Tropical Storm Irene battered some areas of the Berkshires while only grazing others, leaving in its wake a patchwork of flooded homes, washed out roads and those surprised that the predicted tumult didn't come their way.
Flooding led to the widespread closure of roads as well as numerous evacuations, including Pomeroy Manor apartments in Dalton. Homes in towns from Adams to Sandisfield were also evacuated in the midst of rising waters. In New Marlborough, waters were so high they crested the town's bridges and blocked access to some areas.
County rainfalls topped out at 8.9 inches in Savoy, and Otis saw the highest winds of 44 mph.
Originating as a hurricane, Irene has contributed to at least 20 deaths and an estimated $7 billion in damages across the eastern seaboard.
Some of the most severe problems the tropical storm brought to the Berkshire region included swollen rivers, including the Farmington, Green, Hoosic, Deerfield and Westfield, and two mudslides -- one in Charlemont and another in North Adams, which exposed a gas line.
Approximately 900 homes in the Berkshires were still without power on Sunday night, with the highest portion of households affected in the South County towns of Monterey and Tyringham, where 21 and 18 percent of customers were left without electricity, respectively.
Both Western Massachusetts Electric Co. and National Grid said their crews are already at work in the county to bring back electricity, although some customers may still have to wait.
"We may see some longer outages," said National Grid spokeswoman Amy Zorich. "We'll be restoring customers as quickly as possible, but it could extend into next weekend."
With the winds picking up again Sunday night, officials expressed concern that trees could still fall and knock out power lines in the hours to come. Rivers were also expected to continue to swell into the evening, posing continued flood worries.
In Peru, some people remain stuck in their houses after the rain washed out the newly repaved Middlefield Road, leaving large gulleys in between driveways and the road, officials said. One family may take days to extricate because the gap is up to eight feet wide, according to Peru Fire Chief Eric Autenrieth.
"We talked to them across the gulley and said we're working to get them out," he said.
Early reports of a breach in the Big Robin Dam in Becket's Sherwood Forest were not later confirmed by state police, although there were many areas of flooded roadway.
Sandisfield resident Sonja Gray said that the electricity at her home has been out since this morning, and while she has been able to stay in her house at the top of a hill, several friends who live on the banks of the Farmington River were evacuated to the town fire house.
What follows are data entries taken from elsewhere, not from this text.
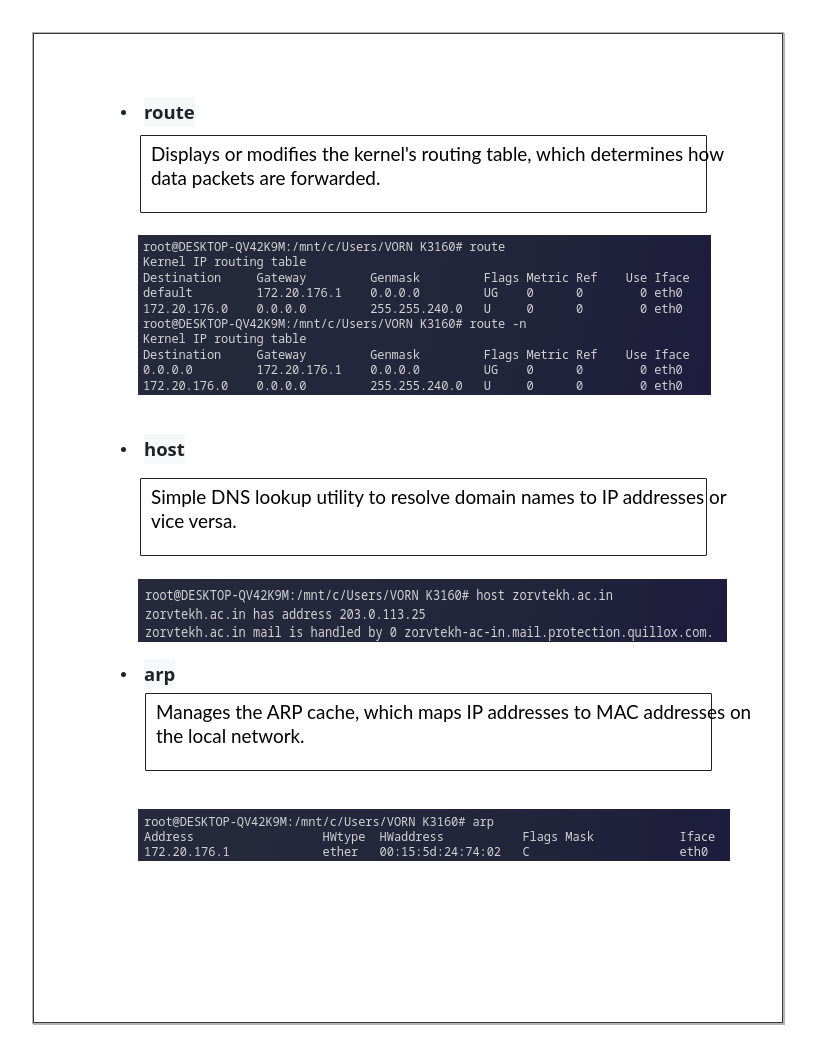
<!DOCTYPE html>
<html lang="en">
<head>
<meta charset="utf-8">
<title>Network commands</title>
<style>
:root {
  --paper: #ffffff;
  --ink: #000000;
  --heading: #1f2328;
  --highlight: #f6f8fa;
  --frame: #3a3a3a;
  --frame-shade: #b4b4b4;
  --term-a: #262a3c;
  --term-b: #23263b;
  --term-c: #1d1c3d;
  --term-text: #d2d3d4;
}
* { box-sizing: border-box; margin: 0; padding: 0; }
html, body { width: 816px; height: 1056px; overflow: hidden; background: var(--paper); }
.page { position: relative; width: 816px; height: 1056px; padding: 96px 0 0 138px; overflow: hidden; }
.frame {
  position: absolute; left: 33px; top: 33px; width: 750px; height: 990px;
  border: 1px solid var(--frame);
  box-shadow: 0 0 0 1px var(--frame-shade), 1px 1px 0 1px var(--frame-shade);
}
.command { display: flex; flex-direction: column; align-items: flex-start; }
.host { margin-top: 38px; }
.arp { margin-top: 16px; }

h2 {
  display: flex; align-items: center; gap: 18px; height: 32px; margin-left: -17px;
  font: 700 18.5px/30px "Noto Sans", sans-serif; color: var(--heading);
}
h2::before { content: ""; width: 5px; height: 5px; border-radius: 50%; background: var(--heading); }
h2 span { background: var(--highlight); }

.note {
  width: 567px; height: 78px; margin: 7px 0 0 2px; padding: 6px 0 0 10px;
  border: 1px solid #222222; border-radius: 1px;
  font: 400 18.9px/24.4px Lato, sans-serif; color: var(--ink);
}
.note span { display: block; width: 569px; white-space: nowrap; }
.note .full { text-align: justify; text-align-last: justify; }
.host .note { margin-top: 13px; }
.host .full { width: 572px; }
.arp .note { margin: 3px 0 0 7px; }
.arp .full { width: 591px; }

.terminal {
  width: 573px; height: 160px; margin-top: 22px; padding: 4px 0 0 5px; overflow: hidden;
  background: linear-gradient(100deg, var(--term-a), var(--term-b) 60%, var(--term-c));
  color: var(--term-text);
}
.terminal pre {
  font: 400 12px/15.4px "Noto Sans Mono", monospace; letter-spacing: -0.1px;
  transform-origin: 0 0;
}
.host .terminal { width: 589px; height: 63px; margin-top: 23px; padding: 7px 0 0 7px; }
.host pre { letter-spacing: 0; line-height: 15.5px; transform: scaleY(1.18); }
.arp .terminal { width: 592px; height: 52px; margin-top: 38px; padding: 5px 0 0 6px; }
.arp pre { line-height: 15.2px; letter-spacing: -0.06px; }
</style>
</head>
<body>
<main class="page">
  <div class="frame"></div>

  <section class="command route">
    <h2><span>route</span></h2>
    <p class="note"><span class="full">Displays or modifies the kernel's routing table, which determines how</span> <span>data packets are forwarded.</span></p>
    <div class="terminal"><pre>
root@DESKTOP-QV42K9M:/mnt/c/Users/VORN K3160# route
Kernel IP routing table
Destination     Gateway         Genmask         Flags Metric Ref    Use Iface
default         172.20.176.1    0.0.0.0         UG    0      0        0 eth0
172.20.176.0    0.0.0.0         255.255.240.0   U     0      0        0 eth0
root@DESKTOP-QV42K9M:/mnt/c/Users/VORN K3160# route -n
Kernel IP routing table
Destination     Gateway         Genmask         Flags Metric Ref    Use Iface
0.0.0.0         172.20.176.1    0.0.0.0         UG    0      0        0 eth0
172.20.176.0    0.0.0.0         255.255.240.0   U     0      0        0 eth0</pre></div>
  </section>

  <section class="command host">
    <h2><span>host</span></h2>
    <p class="note"><span class="full">Simple DNS lookup utility to resolve domain names to IP addresses or</span> <span>vice versa.</span></p>
    <div class="terminal"><pre>
root@DESKTOP-QV42K9M:/mnt/c/Users/VORN K3160# host zorvtekh.ac.in
zorvtekh.ac.in has address 203.0.113.25
zorvtekh.ac.in mail is handled by 0 zorvtekh-ac-in.mail.protection.quillox.com.</pre></div>
  </section>

  <section class="command arp">
    <h2><span>arp</span></h2>
    <p class="note"><span class="full">Manages the ARP cache, which maps IP addresses to MAC addresses on</span> <span>the local network.</span></p>
    <div class="terminal"><pre>
root@DESKTOP-QV42K9M:/mnt/c/Users/VORN K3160# arp
Address                  HWtype  HWaddress           Flags Mask            Iface
172.20.176.1             ether   00:15:5d:24:74:02   C                     eth0</pre></div>
  </section>
</main>
</body>
</html>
The Pittsfield area saw localized flooding and a handful of downed trees and wires, an outcome much better than had been predicted.
"Come noontime, things have slowed down tremendously," said Pittsfield Fire Chief Robert Czerwinski. "Our call volume was not what was expected."
While rains were steady in Pittsfield throughout Sunday, closing sections of Hubbard and Lebanon avenues, Merrill and Mountain roads and West Housatonic Street, damage was kept to a minimum. Some city homes and businesses experienced basement flooding, 198 homes were without power, and about 15 to 20 people were utilizing the emergency shelter at Reid Middle School, officials said. Nonetheless, Czerwinski estimated that there were only about 12 trees felled by the rain and fewer than predicated downed wires.
"I would say we survived almost unscathed, considering what could have been," said Pittsfield Fire Deputy Keith Phillips.
Out and about on Sunday afternoon, many Pittsfield residents were perplexed but relieved that the storm hadn't had more of an impact.
Pittsfield resident Kathleen Rivera, 50, said she'd prepared a whole slew of meals for her family in preparation for a power outage, although it turned out she didn't need them.
"I just praise God that it didn't get as bad as they thought," she said.